NJSEA’s appraisal of $1.818 million was premised upon a highest and best use of the subject property for passive recreation.  Kearny’s valuation was premised upon continued use of the municipal property as a landfill and the income achievable from that use for a period of years.  Critically, the Town’s appraisal assumed that a prospective purchaser would assemble Kearny’s property with the portion of the landfill already owned by NJSEA and continue the landfill operation, and concluded that  the value of the entire assembled Keegan Landfill was  $23,430,000.

Prior to trial, NJSEA served expert reports rebutting the Kearny’s highest and best use contentions and nineteen days later, Kearny for the first time made an unsuccessful request for a jury trial, as opposed to the normal practice of  filing its jury demand at the inception of the case or with its notice of appeal from the award of the condemnation commissioners.  The case went to trial in October 2018 and the trial judge, sitting as the fact finder, rejected the Town’s valuation entirely.   While the sole  issue at trial was the value of Kearny’s property alone on the date of valuation, the Town’s appraiser apparently allocated the total value of the entire landfill which was  assumed assembled or operated in conjunction with NJSEA.

Whether used in conjunction with the NJSEA property or alone, the Town assumed all the burdens of proving a “reasonable probability” case dependent upon satisfaction of the four tests for highest and best use, i.e., that the use was 1) legally permissible, 2) physically possible, 3) financially feasible, and 4) maximally productive.  As the opinion makes plain, this was going be a difficult proposition to prove.

The trial court found no evidence of a single sale of a public landfill to a private entity, and also found no reason to assume a hypothetical buyer would be permitted to concurrently use the separate parcels.    The trial court also found that a landfill could not be operated solely on the Kearny portion as that would require too many significant alterations.  The court accepted NJSEA’s appraiser’s testimony that the property was best suited for passive recreation.

On appeal, the appellate tribunal recognized that trial court fact findings will not be disturbed unless the court is convinced that those findings and conclusions are so manifestly unsupported by or inconsistent with the competent, relevant and reasonably credible evidence as to offend the interests of justice.  The appellate court affirmed the trial court’s judgment.

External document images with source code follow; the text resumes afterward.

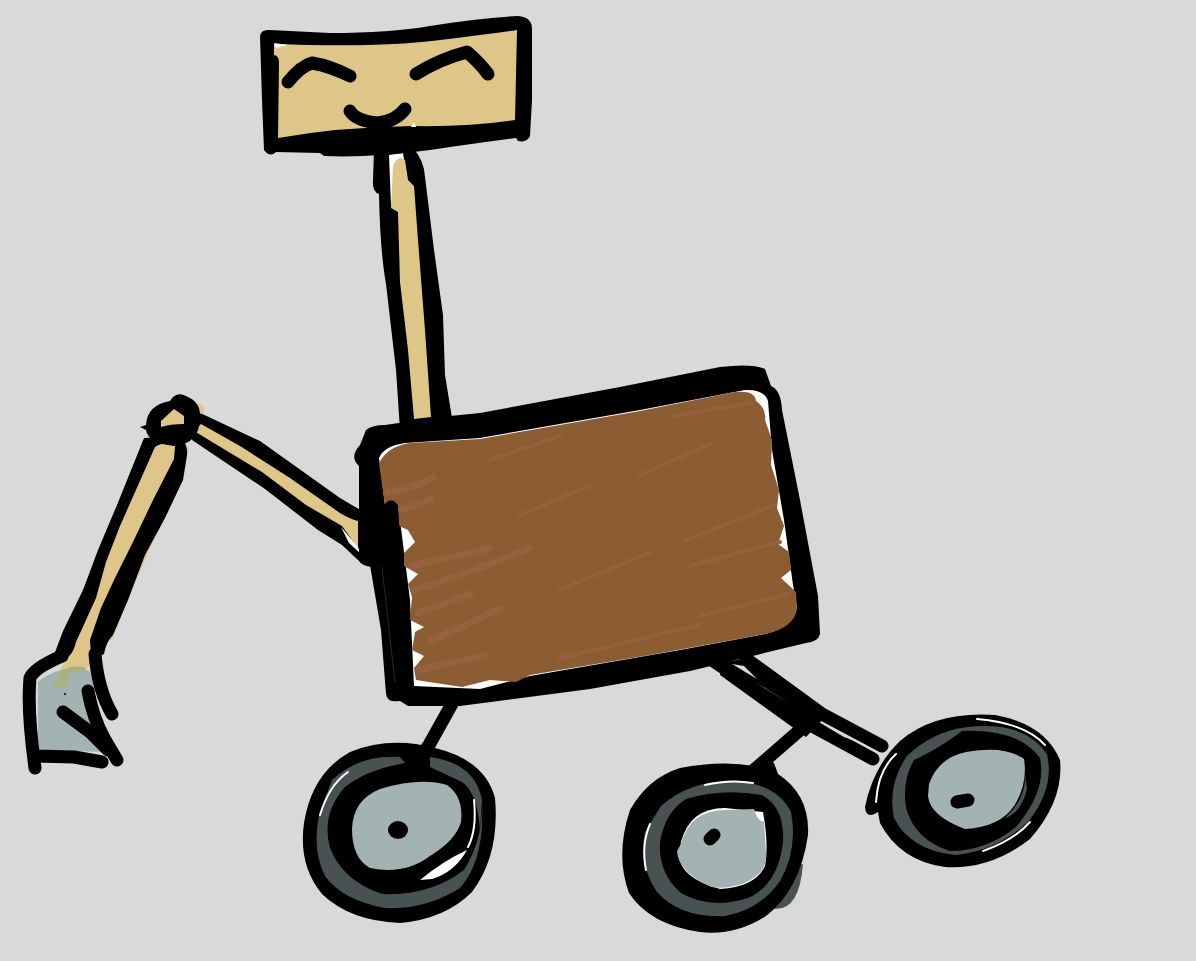
<!DOCTYPE html>
<html lang="en">
<head>
<meta charset="utf-8">
<title>Smiling rover</title>
<style>
:root {
  --backdrop: #d9d9d9;
  --ink: #000;
  --sand: #dec688;
  --brown: #8c5c33;
  --brown-light: #94633d;
  --steel: #a3b3b4;
  --tire: #495253;
  --olive: #a9b283;
  --paper: #fff;
}
html, body { margin: 0; height: 100%; overflow: hidden; background: var(--backdrop); }
svg { display: block; width: 1196px; height: 961px; }
.ink { fill: var(--ink); }
.sand { fill: var(--sand); }
.steel { fill: var(--steel); }
.tire { fill: var(--tire); }
.paper { fill: var(--paper); }
.brown { fill: var(--brown); }
.line { fill: none; stroke: var(--ink); stroke-width: 13; stroke-linecap: round; stroke-linejoin: round; }
.streaks { fill: none; stroke: var(--brown-light); stroke-width: 7; stroke-linecap: round; }
.glint { fill: none; stroke: var(--paper); stroke-width: 2; stroke-linecap: round; }
</style>
</head>
<body>
<svg viewBox="0 0 1196 961" role="img" aria-label="Hand-drawn smiling rover with a box head, one arm and three wheels">
  <rect width="1196" height="961" fill="var(--backdrop)"/>

  <g id="neck">
    <path class="ink" d="M374 150 L413 148 Q424 160 425 177 L434 250 L443 315 L445 375 L452 418 L440 440 L400 430 L396 370 L386 284 Q380 250 379 194 Q372 192 373 180Z"/>
    <path class="paper" d="M389 155 L403 153 L407 178 L397 200 L391 205Z"/>
    <path class="sand" d="M393 166 Q398 154 405 160 L408 180 L414 186 L418 240 L425 330 L431 417 L414 419 L408 350 L400 282 L398 212 L391 208Z"/>
  </g>

  <g id="head">
    <path class="ink" d="M260 36 Q261 29 270 30 L330 33 Q390 33 430 26 Q480 18 518 16 Q532 17 532 29 L532 100 L530 136 Q527 143 518 141 L516 138 Q470 144 430 150 Q370 158 324 156 L320 153 L276 152 Q270 158 264 150 L262 100Z"/>
    <path class="sand" d="M274 44 Q380 48 440 40 Q490 34 517 30 L515 120 Q470 127 412 126 Q340 127 278 138 L279 62 Q279 56 274 55Z"/>
    <path class="paper" d="M274 43 L288 45 L276 48Z"/>
    <path class="paper" d="M411 127 L414 122 L416 127Z"/>
    <path class="line" d="M288 82 Q301 66 312 63 Q330 66 350 76"/>
    <path class="line" d="M416 74 Q440 59 467 52 Q479 62 488 74"/>
    <path class="line" d="M350 111 Q356 121 378 123 Q396 121 405 109" stroke-width="14"/>
  </g>

  <g id="arm">
    <path class="sand" d="M176 440 L189 448 L184 474 L170 508 L150 548 L128 600 L112 640 L96 636Z"/>
    <path class="ink" d="M196 411 L260 441 L340 498 L362 511 L372 567 Q362 566 359 561 L342 545 L318 530 L265 489 L192 440Z"/>
    <path class="sand" d="M194 431 L201 424 L240 446 L290 478 L340 513 Q350 519 358 521 L358 548 L342 526 L306 505 L262 472Z"/>
    <path class="paper" d="M341 527 L358 547 L360 553 L349 543Z"/>
    <path class="ink" d="M144 438 L176 436 Q188 440 187 455 L183 480 L165 518 L145 555 L128 600 L113 635 Q106 642 104 654 L92 661 L54 655 L63 631 L83 590 L98 550 L117 505Z"/>
    <path class="sand" d="M155 447 Q166 440 175 446 L174 459 L154 498 L133 542 L115 578 L101 608 L90 640 L91 655 L88 668 L60 671 L66 658 Q73 655 76 642 L96 598 L106 562 L120 526Z"/>
    <circle class="sand" cx="199" cy="409" r="5"/>
    <path class="ink" d="M140 427 L146 425 Q147 405 170 401 Q176 391 186 396 Q201 402 200 417 Q200 444 174 446 Q148 443 146 430Z"/>
    <path class="sand" d="M161 421 L174 409 L184 416 L184 424 Q170 424 161 427Z"/>
  </g>

  <g id="gripper">
    <path class="steel" d="M38 682 Q58 665 88 670 L96 680 L92 720 L107 752 L38 750Z"/>
    <path d="M53 688 L60 671 Q75 664 86 668 L84 672 L69 674 L68 688Z" fill="var(--olive)"/>
    <path class="line" d="M95 654 Q98 690 112 714" stroke-width="12"/>
    <path class="line" d="M62 656 Q34 668 30 678 Q27 710 35 768 M36 756 L74 757 L102 762" stroke-width="14"/>
    <path class="line" d="M88 691 Q93 718 104 738 L117 760 M63 712 L90 732 L108 750" stroke-width="11"/>
    <circle class="ink" cx="65" cy="694" r="1"/>
  </g>

  <g id="suspension">
    <path class="line" d="M453 702 L429 745 L408 774" stroke-width="14"/>
    <path class="line" d="M712 660 L803 721 L873 759 M745 658 L822 714 L882 746" stroke-width="14"/>
    <path class="line" d="M800 730 L754 770" stroke-width="14"/>
    <path class="ink" d="M724 662 L750 658 L829 713 L806 737 L720 675Z"/>
    <path d="M755 682 L790 704 L765 688Z" fill="var(--backdrop)"/>
    <path d="M732 664 L744 666 L757 679Z" fill="var(--backdrop)"/>
    <path d="M822 724 L866 745 L844 737Z" fill="var(--backdrop)"/>
  </g>

  <g id="body">
    <path class="ink" d="M366 430 Q372 425 385 425 L440 417 L480 413 L620 387 L720 367 Q752 363 765 369 L771 386 Q781 390 782 410 L800 500 L818 596 L820 634 Q818 642 806 643 L690 671 L590 689 L460 706 L408 706 L400 701 Q387 703 386 694 L381 630 L370 565 L359 556 L359 466 Q349 457 360 445Z"/>
    <path class="paper" d="M379 458 Q384 446 405 443 L480 438 L640 410 L745 390 Q764 389 768 401 L772 450 L784 520 L793 585 L797 607 Q794 627 765 634 L680 650 L530 676 L480 689 L414 686 L410 600 L398 504 Q393 499 385 505Z"/>
    <path class="brown" d="M379 463 Q388 446 410 443 L480 439 L640 411 L735 392 Q755 390 756 401 Q767 409 765 420 L772 440 L771 465 L779 490 L777 508 L784 526 L778 544 L789 552 L791 570 L781 578 L796 592 L797 609 Q794 628 765 634 L650 655 L530 675 L516 682 L490 680 L462 687 L416 680 L414 668 L424 656 L412 650 L415 632 L424 627 L410 620 L412 597 L408 584 L418 574 L404 566 L404 553 L415 542 L408 530 L399 526 L398 505 Q390 499 385 505Z"/>
    <g class="streaks">
      <path d="M388 492 Q408 490 434 477 M402 510 L432 499 M412 566 L490 548 M414 590 Q450 580 530 548 M418 613 L470 594 M430 641 L500 609 M420 670 L485 655"/>
      <path d="M520 515 L590 486 M560 590 L650 552 M640 475 L711 444 M674 416 L750 403 M684 541 L775 505 M690 566 L780 542 M700 616 L789 594 M560 658 L700 625 M490 460 L560 436" stroke-width="4"/>
    </g>
    <path class="line" d="M391 507 L399 590 L406 690" stroke-width="14"/>
    <path d="M382 567 Q389 630 395 682" fill="none" stroke="#292929" stroke-width="1"/>
  </g>

  <g id="wheel-left">
    <path class="ink" d="M350 752 Q390 736 435 748 Q485 760 495 798 Q500 855 472 892 Q445 919 400 923 Q350 921 322 894 Q298 865 304 823 Q312 773 350 752Z"/>
    <path class="tire" d="M332 780 Q360 754 400 757 L405 763 Q365 770 344 788 Q321 815 330 848 Q343 881 382 894 Q430 896 464 870 Q483 840 482 802 Q485 860 460 888 Q425 910 385 908 Q342 900 325 876 Q312 850 319 815Z"/>
    <path class="tire" d="M430 757 Q475 763 482 800 L480 832 Q478 793 462 782 L430 767Z"/>
    <path class="steel" d="M352 829 Q353 800 380 789 Q420 777 447 785 Q464 797 461 822 Q456 840 430 856 Q405 875 370 868 Q352 858 352 829Z"/>
    <path class="paper" d="M420 880 Q443 861 467 850 Q455 872 432 879Z"/>
    <path class="glint" d="M320 815 Q329 785 348 772 M474 800 Q477 830 468 847"/>
    <ellipse class="ink" cx="398" cy="830" rx="10" ry="9"/>
  </g>

  <g id="wheel-middle">
    <path class="tire" d="M770 908 Q799 915 803 864 L780 870Z"/>
    <path class="ink" d="M680 768 Q720 760 755 766 Q762 752 774 763 L778 774 Q810 795 808 835 Q800 890 766 916 Q735 936 700 932 Q650 925 629 893 Q615 855 630 810 Q648 778 680 768Z"/>
    <path class="tire" d="M661 806 Q690 780 735 781 Q777 784 791 812 Q798 850 780 881 Q760 910 725 916 Q680 918 657 892 Q638 864 645 832Z"/>
    <path class="ink" d="M686 799 Q722 788 762 795 Q785 808 783 842 Q778 885 748 898 Q710 910 681 893 Q658 873 660 842 Q665 812 686 799Z"/>
    <path class="paper" d="M681 842 Q690 808 725 808 L763 812 Q769 845 765 866 Q755 887 720 889 Q680 878 679 855Z"/>
    <path class="steel" d="M681 844 Q690 810 725 810 L754 809 Q757 821 764 822 L766 852 Q768 869 752 879 Q735 890 711 887 Q678 872 677 851Z"/>
    <path class="glint" d="M646 870 Q641 845 650 824 M705 785 Q730 779 753 783"/>
    <path class="line" d="M710 839 L714 835" stroke-width="17"/>
  </g>

  <g id="wheel-right">
    <path class="ink" d="M900 741 Q935 711 995 715 Q1045 724 1060 760 Q1064 800 1030 839 Q990 870 945 867 Q900 861 880 823 L878 812 Q866 820 865 807 Q873 767 900 741Z"/>
    <path class="tire" d="M907 756 Q933 731 968 727 Q1025 721 1047 754 Q1055 788 1028 822 Q995 852 955 855 Q910 850 894 818 Q887 785 907 756Z"/>
    <path class="ink" d="M914 760 Q940 748 962 731 Q1020 729 1040 758 Q1047 790 1016 827 Q986 851 950 851 Q915 840 906 808 Q902 780 914 760Z"/>
    <path class="tire" d="M1024 766 Q1030 795 1005 818 Q1021 813 1027 789Z"/>
    <path class="steel" d="M929 784 Q938 758 966 752 Q1005 745 1024 759 Q1028 784 1014 806 Q1000 827 965 829 Q930 816 928 796Z"/>
    <path class="glint" d="M977 719 Q1025 723 1045 745 M983 851 Q1014 840 1030 822 M876 802 Q878 770 896 754"/>
    <path class="line" d="M957 802 L968 800" stroke-width="13"/>
  </g>
</svg>
</body>
</html>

This opinion speaks to the difficulties presented in valuation of a special purpose properties and the legal and factual hurdles confronting the proponent of a use requiring a demonstration of the reasonable probability of overcoming those hurdles (here, permits, approvals, assemblage, financial feasibility and physical constraints). While this type of valuation can be submitted and proven, care must be exercised by the appraiser in assuring that the appraisal report is not premised on speculation, or a net opinion.  Another lesson is that, once upon a time, Kearny anticipated a cost-free clean-up of its landfill property, creation of parks and recreation for the benefit of its residents on a remediated landfill.  The town rejected efforts to extend the life of the landfill intended to defray the costs of remediation, and ended up with a check for $1.818 million but lost of control of the site to NJSEA.  The opinion does not discuss what liability, if any, NJSEA sought or will seek to impose upon Kearny for the cost of environmental remediation of the property.